The Golgi apparatus is a cellular organelle that is found in most eukaryotic cells, including human cells. It was first identified in 1897 by Camillo Golgi and was named after the physicist the following year.

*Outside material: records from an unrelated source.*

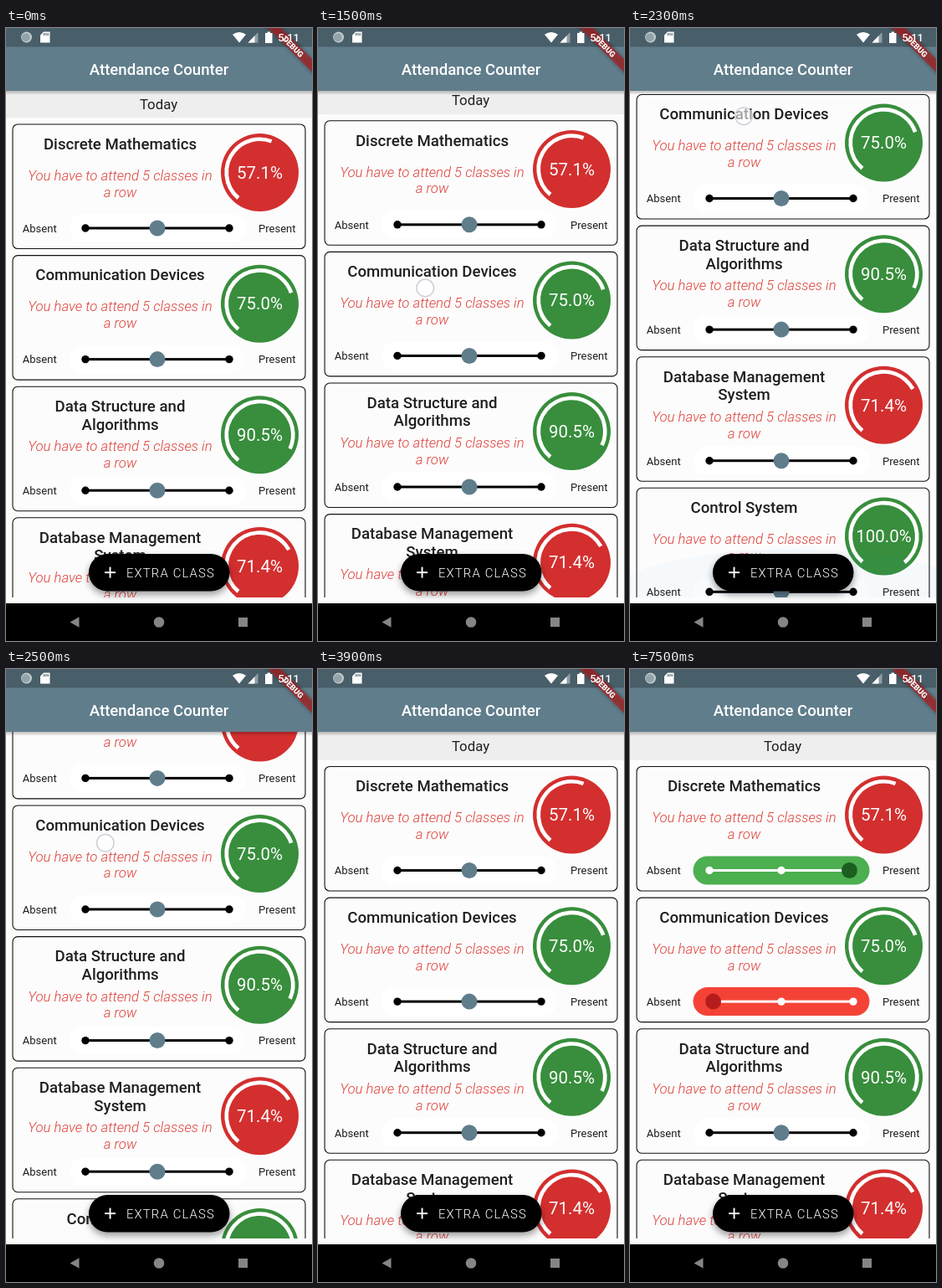
Recreate the animation shown at these times as an HTML page with a canvas. Size 366 by 732 pixels, loop 8000 ms.

```html
<!DOCTYPE html>
<html lang="en">
<head>
<meta charset="utf-8">
<title>Attendance Counter</title>
<style>
html, body { margin: 0; width: 100%; height: 100%; overflow: hidden; background: #fcfcfc; }
canvas { display: block; width: 366px; height: 732px; }
</style>
</head>
<body>
<canvas id="stage"></canvas>
<script>
const W = 366, H = 732, LOOP = 8000;
const DP = W / 392.7;
const TAU = Math.PI * 2, RAD = Math.PI / 180;
const LIST_TOP = 75, LIST_END = 680;
const CARD_TOP = 116.5, CARD_H = 148.5, PITCH = 156.6;
const MID = 181, LOW = 99.5, HIGH = 262.5;
const INK = '#1f1f1f', SLATE = '#607d8b';
const RED = '#d32f2f', GREEN = '#388e3c';

const cards = [
  { title: ['Discrete Mathematics'], pct: 57.1 },
  { title: ['Communication Devices'], pct: 75 },
  { title: ['Data Structure and', 'Algorithms'], pct: 90.5 },
  { title: ['Database Management', 'System'], pct: 71.4 },
  { title: ['Control System'], pct: 100 }
];

const canvas = document.getElementById('stage');
const ratio = window.devicePixelRatio || 1;
canvas.width = W * ratio;
canvas.height = H * ratio;
const c = canvas.getContext('2d');

const clamp = (v, a, b) => Math.min(b, Math.max(a, v));
const lerp = (a, b, u) => a + (b - a) * u;
const ramp = (t, a, b) => clamp((t - a) / (b - a), 0, 1);
const ease = (t, a, b) => { const u = ramp(t, a, b); return u * u * (3 - 2 * u); };

function text(str, x, y, dp, color, align = 'center', style = '400') {
  c.font = `${style} ${dp * DP}px Roboto, sans-serif`;
  c.textAlign = align;
  c.fillStyle = color;
  c.fillText(str, x, y);
}

function rect(x, y, w, h, color) {
  c.fillStyle = color;
  c.fillRect(x, y, w, h);
}

function disc(x, y, r, color) {
  c.fillStyle = color;
  c.beginPath();
  c.arc(x, y, r, 0, TAU);
  c.fill();
}

function poly(color, ...pts) {
  c.fillStyle = color;
  c.beginPath();
  for (let i = 0; i < pts.length; i += 2) c.lineTo(pts[i], pts[i + 1]);
  c.fill();
}

function roundPath(x, y, w, h, r) {
  c.beginPath();
  c.moveTo(x + r, y);
  c.arcTo(x + w, y, x + w, y + h, r);
  c.arcTo(x + w, y + h, x, y + h, r);
  c.arcTo(x, y + h, x, y, r);
  c.arcTo(x, y, x + w, y, r);
  c.closePath();
}

function slider(y, x) {
  const moved = Math.abs(x - MID) > 8;
  const up = x > MID;
  const line = moved ? '#fff' : '#000';
  c.fillStyle = !moved ? '#fff' : up ? '#4caf50' : '#f44336';
  roundPath(75.5, y - 17, 211, 34, 17);
  c.fill();
  rect(95, y - 1.5, 172, 3, line);
  for (const dot of [95, MID, 267]) disc(dot, y, 4.7, line);
  disc(x, y, 9.5, !moved ? SLATE : up ? '#1b5e20' : '#b71c1c');
}

function gauge(y, pct) {
  const x = 303.5;
  disc(x, y, 46.5, pct < 75 ? RED : GREEN);
  c.strokeStyle = '#fff';
  c.lineWidth = 4.7;
  c.beginPath();
  c.arc(x, y, 39.8, 130 * RAD, (130 + 281.5 * pct / 100) * RAD);
  c.stroke();
  text(pct.toFixed(1) + '%', x, y + 7.2, 22, '#fff');
}

function card({ title, pct }, y, thumb) {
  c.strokeStyle = '#111';
  c.lineWidth = 1.1;
  roundPath(8, y, 350, CARD_H, 6);
  c.stroke();
  title.forEach((s, i) => text(s, 136.5, y + 29.8 + i * 21.6, 20, INK, 'center', '500'));
  const note = y + (title.length > 1 ? 77.2 : 66.8);
  text('You have to attend 5 classes in', 136.5, note, 18, '#dd403a', 'center', 'italic 300');
  text('a row', 136.5, note + 19.7, 18, '#dd403a', 'center', 'italic 300');
  gauge(y + 57.6, pct);
  text('Absent', 19.8, y + 128.8, 14, INK, 'left');
  text('Present', 346.5, y + 128.8, 14, INK, 'right');
  slider(y + 124, thumb);
}

function glow(alpha) {
  if (alpha <= 0) return;
  c.fillStyle = `rgba(33,150,243,${alpha})`;
  c.beginPath();
  c.ellipse(195, 722, 274, 100, 0, 0, TAU);
  c.fill();
}

function list(t, scroll, thumbs) {
  c.save();
  c.beginPath();
  c.rect(0, LIST_TOP, W, LIST_END - LIST_TOP);
  c.clip();
  rect(0, LIST_TOP - scroll, W, 33.8, '#eeeeee');
  text('Today', 182.5, 98 - scroll, 18, INK);
  cards.forEach((item, i) => {
    const y = CARD_TOP + i * PITCH - scroll;
    if (y < LIST_END && y + CARD_H > LIST_TOP) card(item, y, thumbs[i] || MID);
  });
  glow(0.09 * ramp(t, 1900, 2050) * (1 - ramp(t, 2120, 2400)));
  const g = c.createLinearGradient(0, 75, 0, 80);
  g.addColorStop(0, 'rgba(0,0,0,.25)');
  g.addColorStop(1, 'rgba(0,0,0,0)');
  rect(0, 75, W, 5, g);
  c.restore();
}

function extraButton() {
  c.save();
  c.shadowColor = 'rgba(0,0,0,.4)';
  c.shadowBlur = 8 * ratio;
  c.shadowOffsetY = 4 * ratio;
  c.fillStyle = '#000';
  roundPath(99, 628, 168.5, 44.5, 22.25);
  c.fill();
  c.restore();
  rect(118, 649.2, 13, 1.9, '#fff');
  rect(123.6, 643.6, 1.9, 13, '#fff');
  c.letterSpacing = 1.2 * DP + 'px';
  text('EXTRA CLASS', 144, 655.6, 16, '#fff', 'left', '300');
  c.letterSpacing = '0px';
}

function banner() {
  const off = 40 * DP, h = 12 * DP;
  c.save();
  c.translate(W, 0);
  c.rotate(45 * RAD);
  c.shadowColor = 'rgba(0,0,0,.5)';
  c.shadowBlur = 5 * ratio;
  rect(-off * 1.5, off - h, off * 3, h, 'rgba(183,28,28,.66)');
  c.shadowColor = 'transparent';
  text('DEBUG', 0, off - h / 2 + 3.4, 10.2, '#fff', 'center', '900');
  c.restore();
}

function statusIcons() {
  disc(24.5, 11, 6.5, '#c3ccd0');
  disc(23.8, 11.3, 5, '#94a2a9');

  poly('#fff', 45, 4.5, 52.5, 4.5, 52.5, 17.5, 41, 17.5, 41, 8.5);
  for (let i = 0; i < 3; i++) rect(45 + i * 2.3, 6, 1.1, 3, '#485e68');

  c.fillStyle = '#fff';
  c.beginPath();
  c.moveTo(279, 17.5);
  c.lineTo(271, 7.8);
  c.quadraticCurveTo(279, 2.2, 287, 7.8);
  c.fill();

  poly('rgba(255,255,255,.4)', 301.5, 5, 301.5, 17.5, 289.5, 17.5);
  poly('#fff', 297.5, 9.2, 297.5, 17.5, 289.5, 17.5);

  rect(310, 6, 8.5, 12, '#fff');
  rect(312.5, 4.5, 3.5, 2, '#fff');
  text('5:11', 351, 16, 14, '#fff', 'right', '500');
}

function navBar() {
  const grey = '#858585';
  rect(0, 687, W, 45, '#000');
  poly(grey, 76.5, 709.5, 87.5, 703.3, 87.5, 715.7);
  disc(183, 709.5, 6.3, grey);
  rect(278, 704, 11, 11, grey);
}

function finger(x, y, alpha) {
  if (alpha <= 0) return;
  c.save();
  c.globalAlpha = alpha;
  disc(x, y, 10.5, 'rgba(255,255,255,.6)');
  c.strokeStyle = 'rgba(185,183,200,.65)';
  c.lineWidth = 1.5;
  c.beginPath();
  c.arc(x, y, 10.3, 0, TAU);
  c.stroke();
  c.restore();
}

const shown = (t, a, b) => ramp(t, a, a + 80) * (1 - ramp(t, b, b + 180));

function draw(t) {
  const up = ease(t, 1450, 2060), down = ease(t, 2180, 2838);
  const scroll = t < 2180 ? lerp(1.5, 212.5, up) : lerp(212.5, 0, down);
  const right = ease(t, 5680, 5900), left = ease(t, 7000, 7260);
  const rightX = lerp(MID, 307, right), leftX = lerp(MID, 56, left);

  c.setTransform(ratio, 0, 0, ratio, 0, 0);
  rect(0, 0, W, H, '#fcfcfc');
  list(t, scroll, [Math.min(rightX, HIGH), Math.max(leftX, LOW)]);
  extraButton();
  rect(0, 0, W, 75, SLATE);
  rect(0, 0, W, 22.4, '#485e68');
  text('Attendance Counter', 183, 55.6, 20, '#fff', 'center', '500');
  banner();
  statusIcons();
  navBar();

  const dragX = t < 2180 ? lerp(128, 140, up) : lerp(140, 96, down);
  const dragY = t < 2180 ? lerp(315, 82, up) : lerp(82, 343, down);
  finger(dragX, dragY, shown(t, 1380, 2840));
  finger(rightX, lerp(240, 248, right), shown(t, 5620, 5960));
  finger(leftX, lerp(397, 391, left), shown(t, 6940, 7280));
}

const start = performance.now();
function frame() {
  draw((performance.now() - start) % LOOP);
  requestAnimationFrame(frame);
}
frame();
</script>
</body>
</html>
```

The Golgi apparatus is an essential part of the cellular endomembrane system. It packages proteins inside of the cell and prepares them for secretion out of the cell. The organelle is composed of a series of cylindrical membranes. It has a cell membrane that is two layers thick and absorbs proteins from the endoplasmic reticulum. The proteins from the endoplasmic reticulum are packaged together to make them more complex. Once the organelle has processed the proteins, it can store them in vesicles. The vesicles can be dormant for a long time, or they can be secreted from the cell. When secreted, the vesicles pinch off from the Golgi apparatus and are secreted, or exocytosed, from the cell. The Golgi apparatus also helps build lysosomes. Lysosomes are cellular organelles that participate in cellular digestion. Molecules that shouldn’t be inside of the cell or cell parts can be sent to the lysosomes to be broken down and recycled. In plants, Golgi apparatuses can create both proteins and complex sugars. The sugars are then utilized by the plant for energy and nourishment.